The cast has the too-long projecting block and the knob, however, it differs in having the foot rounded, not squared-off. You can see the difference if you compare my photo-postcard of the actual harp above, and the photo of the cast below.
For a long time I have been saying how the iconic use of the Trinity College harp as the national emblem of Ireland, shows the harp in its pre-1961 state, with the long projecting block, and with the curious scroll or knob at the base of the pillar.
However looking again at Percy Metcalfe’s design on the coins, I notice two features I had not been paying attention to before. Not only is the projecting block curved, rather than squared off, but the left side of the soundbox carries the spurious decoration of the casts, rather than the genuine decoration of the original harp.

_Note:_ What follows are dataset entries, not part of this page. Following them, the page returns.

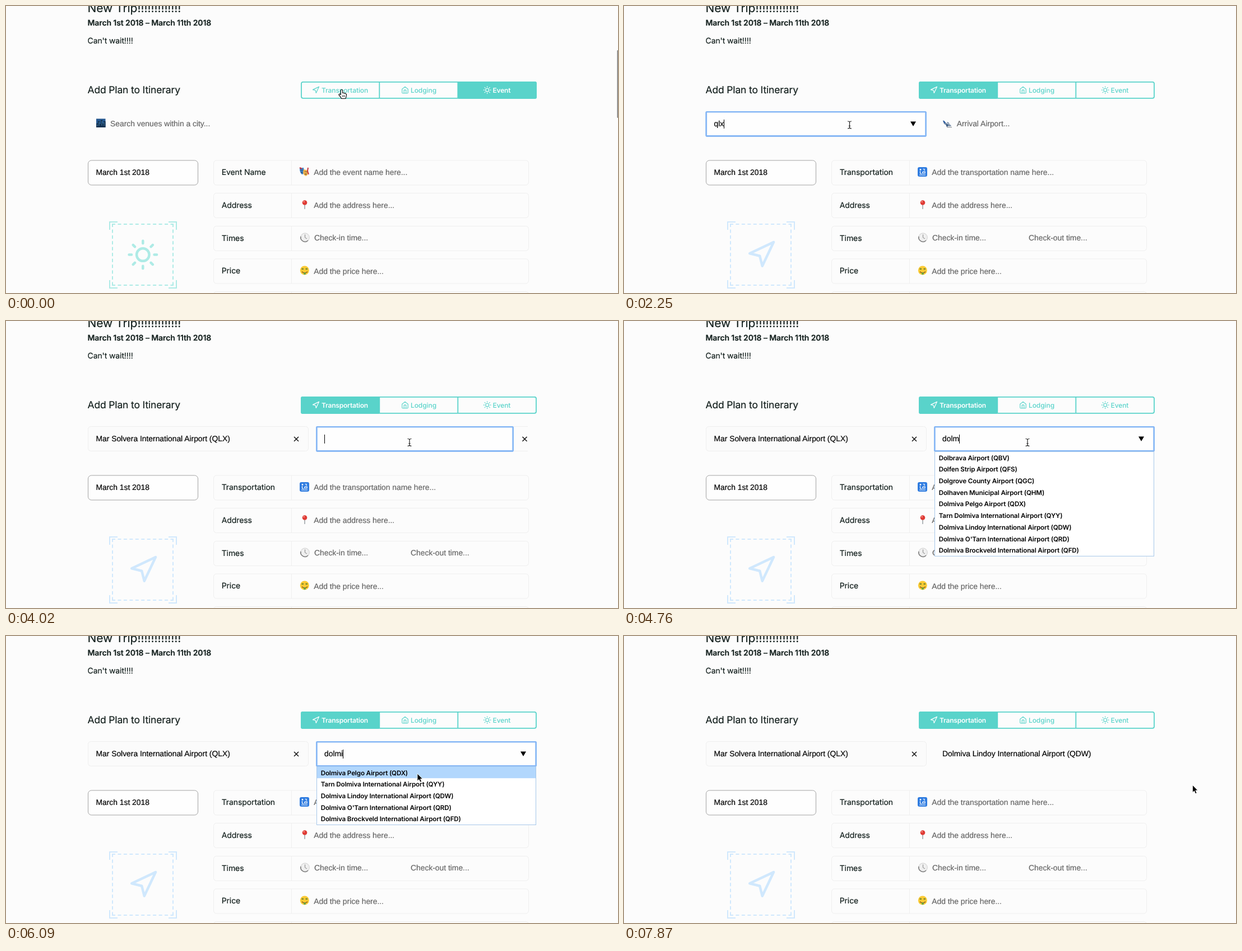
An HTML page for the animation above (8 s loop, 1092 by 513 pixels).

```html
<!DOCTYPE html>
<html lang="en">
<head>
<meta charset="utf-8">
<title>Trip planner</title>
<style>
  html, body { margin: 0; width: 100%; height: 100%; overflow: hidden; background: #fcfcfc; }
  svg { display: block; width: 100vw; height: 100vh; }
  text { font: 13.85px "Liberation Sans", Arial, sans-serif; fill: #000; stroke: #000; stroke-width: .2; text-rendering: geometricPrecision; white-space: pre; }
  .ui { font: 14px Inter, sans-serif; letter-spacing: -.1px; fill: #14201e; stroke: #14201e; }
  .title { font-size: 21px; letter-spacing: -.04px; }
  .dates { font-weight: 600; letter-spacing: -.1px; }
  .head { font-size: 17.5px; letter-spacing: -.15px; }
  .hint { fill: #666; stroke: #666; }
  .tab { font: 500 12px Inter, sans-serif; letter-spacing: -.08px; fill: currentColor; stroke: none; }
  .on .tab { font-weight: 600; letter-spacing: -.2px; }
  .tabs g { color: #59d3ca; }
  .tabs g.on { color: #fff; }
  .tabs rect { fill: none; }
  .tabs .on rect { fill: #59d3ca; }
  .icon { fill: none; stroke: currentColor; stroke-width: 2; stroke-linecap: round; stroke-linejoin: round; }
  .faint { fill: none; stroke: #efefef; }
  .ring { fill: #fefefe; stroke: #86b7f5; stroke-width: 2.6; filter: drop-shadow(0 0 .6px #8bbaf4); }
  .cross { fill: none; stroke: #111; stroke-width: 1.5; }
  .list text { font: 600 11.6px Inter, sans-serif; letter-spacing: -.13px; stroke: none; }
  .list .box { fill: #fff; stroke: #a6c7ea; }
  .list .hover { fill: #b2d7fd; }
  .frame { fill: none; stroke: currentColor; stroke-width: 2; }
</style>
</head>
<body>
<svg viewBox="0 0 1092 513">
  <defs>
    <g id="nav" class="icon"><path d="M3 11 22 2 13 21 11 13z"/></g>
    <g id="home" class="icon"><path d="M3 9l9-7 9 7v11a2 2 0 0 1-2 2H5a2 2 0 0 1-2-2zM9 22V12h6v10"/></g>
    <g id="sun" class="icon">
      <circle cx="12" cy="12" r="5"/>
      <path d="M12 1v2M12 21v2M1 12h2M21 12h2M4.22 4.22l1.42 1.42M18.36 18.36l1.42 1.42M4.22 19.78l1.42-1.42M18.36 5.64l1.42-1.42"/>
    </g>
    <path id="x" class="cross" d="M-4-4 4 4M4-4-4 4"/>
    <path id="tri" d="M-5-4H5L0 4.5z"/>
    <g id="plane">
      <path d="M1 2 4 3 6 5.5 13 8.5Q16 10 16 11.500 13 12.500 10 11.500L4 8.500Q2 7 1 2z" fill="#8195ad"/>
      <path d="M1 1.500 3.500 2.500 6 6 4 7z" fill="#2357a3"/>
      <path d="M8 5l2-.5 3.500 4zM6 8l5 1.500-2 3.500-1.500-.5z" fill="#3c5a80"/>
      <path d="M8 13.700H17" stroke="#8a8f96" stroke-width="1.200"/>
    </g>
  </defs>

  <rect width="1092" height="513" fill="#fcfcfc"/>
  <text class="ui title" x="145.5" y="11">New Trip!!!!!!!!!!!!!</text>
  <text class="ui dates" x="145.5" y="34.5">March 1st 2018 – March 11th 2018</text>
  <text class="ui" x="145.5" y="66.5">Can't wait!!!!</text>
  <text class="ui head" x="145.5" y="156">Add Plan to Itinerary</text>
  <rect id="scrollbar" x="1090.5" y="79" width="3" height="121" rx="1" fill="#7c7c7c"/>

  <g class="tabs">
    <g id="tabTrip">
      <rect x="526" y="135" width="141" height="31" rx="3"/>
      <use href="#nav" transform="translate(545.7 143.2) scale(.583)"/>
      <text class="tab" x="563" y="154.5">Transportation</text>
    </g>
    <g>
      <use href="#home" transform="translate(705 143.2) scale(.583)"/>
      <text class="tab" x="722" y="154.5">Lodging</text>
    </g>
    <g id="tabEvent">
      <rect x="806" y="135" width="141" height="31" rx="3"/>
      <use href="#sun" transform="translate(851.7 143.2) scale(.583)"/>
      <text class="tab" x="868.5" y="154.5">Event</text>
    </g>
    <path d="M529 135.800H943a3 3 0 0 1 3 3V161.800a3 3 0 0 1-3 3H530a3 3 0 0 1-3-3V138.800a3 3 0 0 1 3-3M666.300 136V165M806.300 136V165" fill="none" stroke="#59d3ca" stroke-width="1.8"/>
  </g>

  <rect x="146.5" y="276" width="196" height="44" rx="6" fill="#fefefe" stroke="#a3a3a3"/>
  <text x="160.5" y="302">March 1st 2018</text>
  <g id="badge">
    <path class="frame" d="M189 390H299M189 499H299M190 389V500M298 389V500" stroke-dasharray="6 4.45"/>
    <path class="frame" d="M185 400V386H199M290 386H304V400M304 490V504H290M199 504H185V490"/>
    <use id="bigNav" href="#nav" transform="translate(217.5 417.5) scale(2.25)"/>
    <use id="bigSun" href="#sun" transform="translate(217.3 417.6) scale(2.25)"/>
  </g>

  <g id="rows"></g>
  <text class="ui" id="nameLabel" x="384.7" y="302"></text>
  <text class="hint" id="nameHint" x="549.3" y="302"></text>
  <text class="ui" x="384.7" y="361">Address</text>
  <text class="hint" x="549.3" y="361">Add the address here...</text>
  <text class="ui" x="384.7" y="419.5">Times</text>
  <text class="hint" x="550" y="419">Check-in time...</text>
  <text class="hint" id="checkOut" x="722" y="419">Check-out time...</text>
  <text class="ui" x="384.7" y="478">Price</text>
  <text class="hint" x="549.3" y="478.5">Add the price here...</text>

  <g id="masks">
    <path d="M524 290l7-1 1 7q-1 5-4 5-4-3-4-11z" fill="#3c7fc4"/>
    <path d="M531 292l8 2q1 8-4 10-5-2-5-7z" fill="#efb24a"/>
    <path d="M539 289l-1 6 2 6M524 289l4 2" fill="none" stroke="#c8363c" stroke-width="2"/>
    <path d="M526 293.5h1.5m1.5 0h1M533 296h1.5m1 .5h1.5M533 300q2 1.5 3.5 0M526.5 298q1-1.5 2.5 0" fill="none" stroke="#2b2b3a"/>
  </g>
  <g id="customs">
    <rect x="524" y="288" width="17" height="17" rx="3" fill="#2f7ce0"/>
    <circle cx="529" cy="292.5" r="1.4" fill="#fff"/>
    <path d="M528.500 295v4l2.500 1M533.500 291.500h2.500v3M527 302h11M532.500 299h4.500v-3h-3.500z" fill="none" stroke="#fff" stroke-width="1.2"/>
  </g>
  <g>
    <path d="M533 352v11" stroke="#9aa0a6" stroke-width="1.5"/>
    <circle cx="533" cy="351.5" r="4.3" fill="#df3b35"/>
    <circle cx="531.7" cy="350" r="1.3" fill="#f59a90"/>
  </g>
  <g>
    <circle cx="533.5" cy="413.8" r="7.8" fill="#efefef" stroke="#cfcfcf"/>
    <path d="M526 412a7.700 7.700 0 0 0 13 7" fill="none" stroke="#7d7d7d" stroke-width="1.6"/>
    <path d="M533.500 408.500v5.500l3.500 2" fill="none" stroke="#888"/>
  </g>
  <g>
    <circle cx="532.8" cy="472.5" r="8" fill="#fbcb35"/>
    <path d="M527.500 470h3.500m3.500 0h3.500" stroke="#7d8b2e" stroke-width="2.4"/>
    <path d="M528 475q5 4 10 0" fill="none" stroke="#70401a" stroke-width="1.2"/>
    <path d="M531 476.500h4v3q-2 1.500-4 0z" fill="#6fa845"/>
  </g>

  <g id="venue">
    <rect x="161" y="201.5" width="16.5" height="15.5" fill="#24578f"/>
    <path d="M161 217v-7h3v-4h3v5h2v-7h3v6h2v-4h3.5v11z" fill="#12304f"/>
    <path d="M163 212v3m3-7v6m5-8v8m4-6v6" stroke="#62aee0" stroke-dasharray="1.5 1"/>
    <text class="hint" x="186" y="215">Search venues within a city...</text>
  </g>
  <g id="fromHint">
    <use href="#plane" transform="translate(160 218) scale(1 -1)"/>
    <text class="hint" x="186" y="215">Departure Airport...</text>
  </g>
  <rect id="fromBox" class="faint" x="146.5" y="188.5" width="393" height="44" rx="5" style="fill:#fbfbfb"/>
  <rect id="fromRing" class="ring" x="146.8" y="189.2" height="43.2" rx="1.5"/>
  <text id="fromText" x="160.5" y="215"></text>
  <use id="fromX" href="#x" x="518" y="211"/>
  <use id="fromTri" href="#tri" x="516" y="210.5"/>

  <path id="toEdge" class="faint" d="M635 188.5H558.5a5 5 0 0 0-5 5V220"/>
  <path id="toTail" class="faint" d="M906 188.5h25M906 232.5h25"/>
  <g id="toHint">
    <use href="#plane" x="568" y="203"/>
    <text class="hint" x="593.7" y="215">Arrival Airport...</text>
  </g>
  <rect id="toRing" class="ring" x="554.4" y="189.2" height="43.2" rx="1.5"/>
  <text id="toText" x="568" y="215"></text>
  <use id="toX" href="#x" x="925.5" y="211"/>
  <use id="toTri" href="#tri" x="923" y="210.5"/>

  <g class="list" id="list"></g>
  <path id="caret" d="M.5 203v16" stroke="#000"/>

  <g id="hand">
    <path d="M-1.7 9V1.5Q-1.5 0 0 0t1.7 1.5V6q2-.8 2.7.5 1.8-.6 2.4.8 2 0 1.7 2.5 0 3-1.7 6.200H-.5Q-2 12.500-5 9.500q-.3-2 1.500-1.700z" fill="#fff" stroke="#000" stroke-width="1.1"/>
    <path d="M1.3 10v3m2-3v3m2-3v3" stroke="#000" stroke-width=".8"/>
  </g>
  <path id="beam" d="M-3.5-6.5Q-.5-6.5 0-5 .5-6.5 3.5-6.5M0-5V5M-3.5 6.5Q-.5 6.5 0 5 .5 6.5 3.5 6.5M-1.7 2h3.4" fill="none" stroke="#222" stroke-width="1.2"/>
  <path id="arrow" d="M0 0V13.2L3 10.4 5.1 15.2 7.5 14.2 5.4 9.5H9.3z" stroke="#fff" stroke-width=".8"/>
</svg>
<script>
const LOOP = 8000, ROW = 20.7, LIST_TOP = 233.5;
const $ = id => document.getElementById(id);
const show = (id, on) => { $(id).style.display = on ? '' : 'none'; };
const within = (t, a, b) => t >= a && t < b;

const FROM = 'Mar Solvera International Airport (QLX)';
const TO = [
  'Dolmiva Pelgo Airport (QDX)',
  'Tarn Dolmiva International Airport (QYY)',
  'Dolmiva Lindoy International Airport (QDW)',
  "Dolmiva O'Tarn International Airport (QRD)",
  'Dolmiva Brockveld International Airport (QFD)'
];
const TO_WIDE = [
  'Dolbrava Airport (QBV)', 'Dolfen Strip Airport (QFS)',
  'Dolgrove County Airport (QGC)', 'Dolhaven Municipal Airport (QHM)', ...TO
];
const fromKeys = [1660, 1810, 2100];
const toKeys = [4320, 4470, 4620, 4760, 4910];

// time, shape, x, y: the pointer holds each place until the next
const pointer = [
  [0, 'hand', 599, 149.5], [590, 'arrow', 540, 176], [740, 'beam', 452, 205],
  [920, 'beam', 402.5, 212.5], [2840, 'beam', 398, 223], [2990, 'arrow', 392, 243],
  [3440, 'beam', 440, 222], [3590, 'beam', 560, 219], [3740, 'beam', 660, 216],
  [3880, 'beam', 697, 220], [4020, 'beam', 720, 217],
  [5800, 'beam', 726, 226], [5950, 'arrow', 734, 246], [6100, 'arrow', 742, 268],
  [6250, 'arrow', 750, 296], [6400, 'arrow', 755, 306], [6540, 'arrow', 757, 299],
  [6680, 'arrow', 757, 292], [7130, 'arrow', 890, 279],
  [7270, 'arrow', 1037, 265], [7870, 'arrow', 1014.5, 266.5]
];

const typed = (t, word, keys) => word.slice(0, keys.filter(k => k <= t).length);

$('rows').innerHTML = [276, 334.5, 393.5, 452, 510.5].map(y =>
  `<rect class="faint" x="370.5" y="${y}" width="562" height="44" rx="5"/>` +
  `<path class="faint" d="M509.5 ${y}v44"/>`).join('');

let listKey = '';
function drawList(names, x, hover) {
  const key = names.join() + x + hover;
  if (key === listKey) return;
  listKey = key;
  $('list').innerHTML = !names.length ? '' :
    `<rect class="box" x="${x + .5}" y="${LIST_TOP}" width="391" height="${names.length * ROW + .5}"/>` +
    (hover < 0 ? '' : `<rect class="hover" x="${x + 1}" y="${LIST_TOP + hover * ROW}" width="390" height="${ROW}"/>`) +
    names.map((n, i) => `<text x="${x + 7.7}" y="${248.6 + i * ROW}">${n}</text>`).join('');
}

function drawForm(trip) {
  $('tabTrip').setAttribute('class', trip ? 'on' : '');
  $('tabEvent').setAttribute('class', trip ? '' : 'on');
  $('badge').style.color = trip ? '#d0e8fd' : '#aeebe6';
  $('nameLabel').textContent = trip ? 'Transportation' : 'Event Name';
  $('nameHint').textContent = `Add the ${trip ? 'transportation' : 'event'} name here...`;
  for (const id of ['bigNav', 'customs', 'checkOut']) show(id, trip);
  for (const id of ['bigSun', 'masks', 'venue']) show(id, !trip);
}

function drawFields(t) {
  const fromFocus = within(t, 1220, 3290), fromTyping = within(t, 1660, 3290);
  show('fromHint', within(t, 300, 1220));
  show('fromBox', t >= 1220 && !fromTyping);
  show('fromX', t >= 1220 && !fromTyping);
  show('fromTri', fromTyping);
  show('fromRing', fromFocus);
  $('fromRing').setAttribute('width', fromTyping ? 391.7 : 350.2);
  $('fromText').textContent = t >= 3290 ? FROM : typed(t, 'qlx', fromKeys);

  const toFocus = within(t, 3880, 7870), toTyping = within(t, 4320, 7870);
  show('toHint', within(t, 300, 3880));
  show('toEdge', within(t, 740, 1660));
  show('toTail', toFocus && !toTyping);
  show('toX', toFocus && !toTyping);
  show('toTri', toTyping);
  show('toRing', toFocus);
  $('toRing').setAttribute('width', toTyping ? 391.2 : 350.2);
  $('toText').textContent = t >= 7870 ? TO[2] : typed(t, 'dolmi', toKeys);

  const blink = t < 5510 || within(t, 6010, 6510);
  show('caret', (fromFocus || toFocus) && blink);
  const text = $(fromFocus ? 'fromText' : 'toText');
  const x = Math.round((fromFocus ? 160 : 568) + text.getComputedTextLength());
  $('caret').setAttribute('transform', `translate(${x} 0)`);
}

function drawPointer(t) {
  const [, shape, x, y] = pointer.filter(p => p[0] <= t).pop();
  for (const id of ['hand', 'beam', 'arrow']) show(id, id === shape);
  $(shape).setAttribute('transform', `translate(${x} ${y})`);
  return shape === 'arrow' ? Math.floor((y - LIST_TOP) / ROW) : -1;
}

function draw(now) {
  const t = now % LOOP;
  drawForm(t >= 300);
  drawFields(t);
  show('scrollbar', t < 1810);
  const hover = drawPointer(t);
  if (within(t, 2540, 3290)) drawList([FROM], 146, hover);
  else if (within(t, 4760, 5060)) drawList(TO_WIDE, 554, -1);
  else if (within(t, 5060, 6980)) drawList(TO, 554, hover);
  else drawList([], 0, -1);
  requestAnimationFrame(draw);
}
draw(performance.now());
</script>
</body>
</html>
```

Most accounts of the designing of the Irish Free State coinage in 1927, say how the various invited artists were sent “a photograph of the harp”. Interestingly, the two harps chosen by the Government were the Brian Boru harp and the Dalway harp – the two which Ball had made casts of in the 1840s.
The photographs were, according to one source, taken by George Atkinson, Headmaster of the School of Art, on behalf of Archibald McGoogan of the Art Department of the National Museum. If we could find a copy of this photograph in the archives somewhere, that would settle it for sure.
It seems to me highly plausible that the Irish national emblem is not actually modelled directly after the Trinity College harp, but is instead modelled after Robert Ball’s Victorian plaster-cast.
A question: was the real Trinity college harp re-built before, or after, the cast was made by Robert Ball in 1847? If before, why did Ball not make the cast’s foot the same square shape as on the real harp? I suspect the plaster cast was done first, and then the real thing was re-built later, following the shape of the plaster-cast approximately but not exactly.
One final question. In the Proceedings of the Society of Antiquaries of Scotland for 1881, is the following notice:
MONDAY, I0th January 1881.
…The following Donations to the Museum and Library were laid on the table, and thanks voted to the Donors :—
(1.) By Mr ROBERT GLEN, 2 North Bank Street.
Cast in Plaster of the Harp called the Harp of Brian Borumha, preserved in Trinity College, Dublin. (See the preceding communication by Mr. Charles D. Bell, F.S.A. Scot).
So Robert Glen donated the cast to the National Museum? I presume this is the cast we were looking at in the NMS store. Glen was a very well respected Edinburgh instrument maker, producing very good bagpipes, and in the 1890s he made a number of very high quality replicas of the medieval Gaelic harps, including a fully-decorated Queen Mary harp replica now in private hands in Australia, and a harp styled after the Trinity College harp now in private hands in England. (info on both here). This latter harp includes many original features (such as foliage based on the Queen Mary harp decoration), but it shares many features of the cast, including the curving foot and knob, and the same distinctive left-side decoration of the cast soundbox. It looks like Glen was using the plaster-cast as a model for his working replicas.
Thanks to Karen Loomis for arranging the meeting; thanks to Jackie Moran & Lindsay McGill for hosting us at the museum store. Thanks to the National Museum of Scotland for allowing access and allowing photography – the corollary of that is that all my photos of the cast are © National Museum of Scotland.